== Material shown

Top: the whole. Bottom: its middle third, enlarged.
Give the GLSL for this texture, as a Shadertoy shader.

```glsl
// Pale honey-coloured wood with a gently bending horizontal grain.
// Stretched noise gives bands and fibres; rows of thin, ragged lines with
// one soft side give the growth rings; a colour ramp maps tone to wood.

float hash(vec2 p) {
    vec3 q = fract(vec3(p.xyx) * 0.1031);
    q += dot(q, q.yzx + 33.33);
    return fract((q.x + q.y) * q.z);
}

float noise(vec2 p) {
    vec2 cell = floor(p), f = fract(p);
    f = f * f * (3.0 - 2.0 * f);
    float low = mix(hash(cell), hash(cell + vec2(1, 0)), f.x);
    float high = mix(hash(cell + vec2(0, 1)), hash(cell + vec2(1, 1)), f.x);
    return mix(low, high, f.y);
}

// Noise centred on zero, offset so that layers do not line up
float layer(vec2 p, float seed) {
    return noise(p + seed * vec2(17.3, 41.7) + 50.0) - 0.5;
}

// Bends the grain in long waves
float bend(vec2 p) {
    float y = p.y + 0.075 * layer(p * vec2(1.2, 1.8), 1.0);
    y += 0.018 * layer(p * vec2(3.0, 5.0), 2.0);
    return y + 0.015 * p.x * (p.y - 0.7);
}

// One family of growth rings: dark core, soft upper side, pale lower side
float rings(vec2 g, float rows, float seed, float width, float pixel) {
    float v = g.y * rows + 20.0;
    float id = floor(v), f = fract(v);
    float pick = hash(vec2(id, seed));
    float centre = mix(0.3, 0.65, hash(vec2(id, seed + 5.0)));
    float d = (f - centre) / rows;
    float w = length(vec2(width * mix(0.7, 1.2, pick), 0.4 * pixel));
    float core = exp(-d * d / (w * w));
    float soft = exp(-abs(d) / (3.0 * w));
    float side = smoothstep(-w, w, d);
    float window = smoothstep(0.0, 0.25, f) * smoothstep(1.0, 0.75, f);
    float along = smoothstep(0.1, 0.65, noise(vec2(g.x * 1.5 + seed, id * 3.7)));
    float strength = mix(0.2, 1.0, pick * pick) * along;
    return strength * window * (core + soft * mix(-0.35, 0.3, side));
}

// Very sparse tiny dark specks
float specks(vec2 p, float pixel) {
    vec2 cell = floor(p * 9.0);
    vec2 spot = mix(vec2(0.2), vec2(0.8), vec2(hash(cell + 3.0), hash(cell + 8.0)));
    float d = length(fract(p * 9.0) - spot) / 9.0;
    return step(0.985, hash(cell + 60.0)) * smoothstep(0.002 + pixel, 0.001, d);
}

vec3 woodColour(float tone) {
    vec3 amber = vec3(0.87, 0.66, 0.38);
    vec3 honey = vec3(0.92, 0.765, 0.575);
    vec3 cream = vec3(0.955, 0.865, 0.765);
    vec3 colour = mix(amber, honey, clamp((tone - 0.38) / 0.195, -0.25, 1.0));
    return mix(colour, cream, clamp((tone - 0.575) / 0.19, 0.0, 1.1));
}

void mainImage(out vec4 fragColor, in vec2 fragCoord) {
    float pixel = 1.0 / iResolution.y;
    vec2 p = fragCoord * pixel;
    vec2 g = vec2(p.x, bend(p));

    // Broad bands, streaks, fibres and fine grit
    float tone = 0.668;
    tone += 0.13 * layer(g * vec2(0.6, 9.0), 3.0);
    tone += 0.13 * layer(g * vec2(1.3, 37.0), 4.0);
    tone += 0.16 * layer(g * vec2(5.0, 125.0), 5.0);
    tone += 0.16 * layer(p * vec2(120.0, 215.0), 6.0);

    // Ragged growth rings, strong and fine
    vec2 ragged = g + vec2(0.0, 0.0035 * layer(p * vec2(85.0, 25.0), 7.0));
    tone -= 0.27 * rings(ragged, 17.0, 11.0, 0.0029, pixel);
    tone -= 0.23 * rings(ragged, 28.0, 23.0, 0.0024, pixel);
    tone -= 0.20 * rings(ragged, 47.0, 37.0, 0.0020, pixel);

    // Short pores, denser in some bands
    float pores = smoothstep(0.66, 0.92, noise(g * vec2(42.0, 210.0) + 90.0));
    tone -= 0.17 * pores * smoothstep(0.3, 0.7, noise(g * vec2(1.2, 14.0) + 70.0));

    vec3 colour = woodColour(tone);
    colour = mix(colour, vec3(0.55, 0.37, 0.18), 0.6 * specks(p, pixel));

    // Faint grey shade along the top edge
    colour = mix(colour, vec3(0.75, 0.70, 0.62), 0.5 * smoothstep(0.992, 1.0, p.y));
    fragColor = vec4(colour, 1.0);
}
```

====

**Work order**
Your job is to copy all the records exactly.

**Answer for this exercise**
Top: the whole. Bottom: its middle third, enlarged.
Give the GLSL for this texture, as a Shadertoy shader.

```glsl
// Pale honey-coloured wood with a gently bending horizontal grain.
// Stretched noise gives bands and fibres; rows of thin, ragged lines with
// one soft side give the growth rings; a colour ramp maps tone to wood.

float hash(vec2 p) {
    vec3 q = fract(vec3(p.xyx) * 0.1031);
    q += dot(q, q.yzx + 33.33);
    return fract((q.x + q.y) * q.z);
}

float noise(vec2 p) {
    vec2 cell = floor(p), f = fract(p);
    f = f * f * (3.0 - 2.0 * f);
    float low = mix(hash(cell), hash(cell + vec2(1, 0)), f.x);
    float high = mix(hash(cell + vec2(0, 1)), hash(cell + vec2(1, 1)), f.x);
    return mix(low, high, f.y);
}

// Noise centred on zero, offset so that layers do not line up
float layer(vec2 p, float seed) {
    return noise(p + seed * vec2(17.3, 41.7) + 50.0) - 0.5;
}

// Bends the grain in long waves
float bend(vec2 p) {
    float y = p.y + 0.075 * layer(p * vec2(1.2, 1.8), 1.0);
    y += 0.018 * layer(p * vec2(3.0, 5.0), 2.0);
    return y + 0.015 * p.x * (p.y - 0.7);
}

// One family of growth rings: dark core, soft upper side, pale lower side
float rings(vec2 g, float rows, float seed, float width, float pixel) {
    float v = g.y * rows + 20.0;
    float id = floor(v), f = fract(v);
    float pick = hash(vec2(id, seed));
    float centre = mix(0.3, 0.65, hash(vec2(id, seed + 5.0)));
    float d = (f - centre) / rows;
    float w = length(vec2(width * mix(0.7, 1.2, pick), 0.4 * pixel));
    float core = exp(-d * d / (w * w));
    float soft = exp(-abs(d) / (3.0 * w));
    float side = smoothstep(-w, w, d);
    float window = smoothstep(0.0, 0.25, f) * smoothstep(1.0, 0.75, f);
    float along = smoothstep(0.1, 0.65, noise(vec2(g.x * 1.5 + seed, id * 3.7)));
    float strength = mix(0.2, 1.0, pick * pick) * along;
    return strength * window * (core + soft * mix(-0.35, 0.3, side));
}

// Very sparse tiny dark specks
float specks(vec2 p, float pixel) {
    vec2 cell = floor(p * 9.0);
    vec2 spot = mix(vec2(0.2), vec2(0.8), vec2(hash(cell + 3.0), hash(cell + 8.0)));
    float d = length(fract(p * 9.0) - spot) / 9.0;
    return step(0.985, hash(cell + 60.0)) * smoothstep(0.002 + pixel, 0.001, d);
}

vec3 woodColour(float tone) {
    vec3 amber = vec3(0.87, 0.66, 0.38);
    vec3 honey = vec3(0.92, 0.765, 0.575);
    vec3 cream = vec3(0.955, 0.865, 0.765);
    vec3 colour = mix(amber, honey, clamp((tone - 0.38) / 0.195, -0.25, 1.0));
    return mix(colour, cream, clamp((tone - 0.575) / 0.19, 0.0, 1.1));
}

void mainImage(out vec4 fragColor, in vec2 fragCoord) {
    float pixel = 1.0 / iResolution.y;
    vec2 p = fragCoord * pixel;
    vec2 g = vec2(p.x, bend(p));

    // Broad bands, streaks, fibres and fine grit
    float tone = 0.668;
    tone += 0.13 * layer(g * vec2(0.6, 9.0), 3.0);
    tone += 0.13 * layer(g * vec2(1.3, 37.0), 4.0);
    tone += 0.16 * layer(g * vec2(5.0, 125.0), 5.0);
    tone += 0.16 * layer(p * vec2(120.0, 215.0), 6.0);

    // Ragged growth rings, strong and fine
    vec2 ragged = g + vec2(0.0, 0.0035 * layer(p * vec2(85.0, 25.0), 7.0));
    tone -= 0.27 * rings(ragged, 17.0, 11.0, 0.0029, pixel);
    tone -= 0.23 * rings(ragged, 28.0, 23.0, 0.0024, pixel);
    tone -= 0.20 * rings(ragged, 47.0, 37.0, 0.0020, pixel);

    // Short pores, denser in some bands
    float pores = smoothstep(0.66, 0.92, noise(g * vec2(42.0, 210.0) + 90.0));
    tone -= 0.17 * pores * smoothstep(0.3, 0.7, noise(g * vec2(1.2, 14.0) + 70.0));

    vec3 colour = woodColour(tone);
    colour = mix(colour, vec3(0.55, 0.37, 0.18), 0.6 * specks(p, pixel));

    // Faint grey shade along the top edge
    colour = mix(colour, vec3(0.75, 0.70, 0.62), 0.5 * smoothstep(0.992, 1.0, p.y));
    fragColor = vec4(colour, 1.0);
}
```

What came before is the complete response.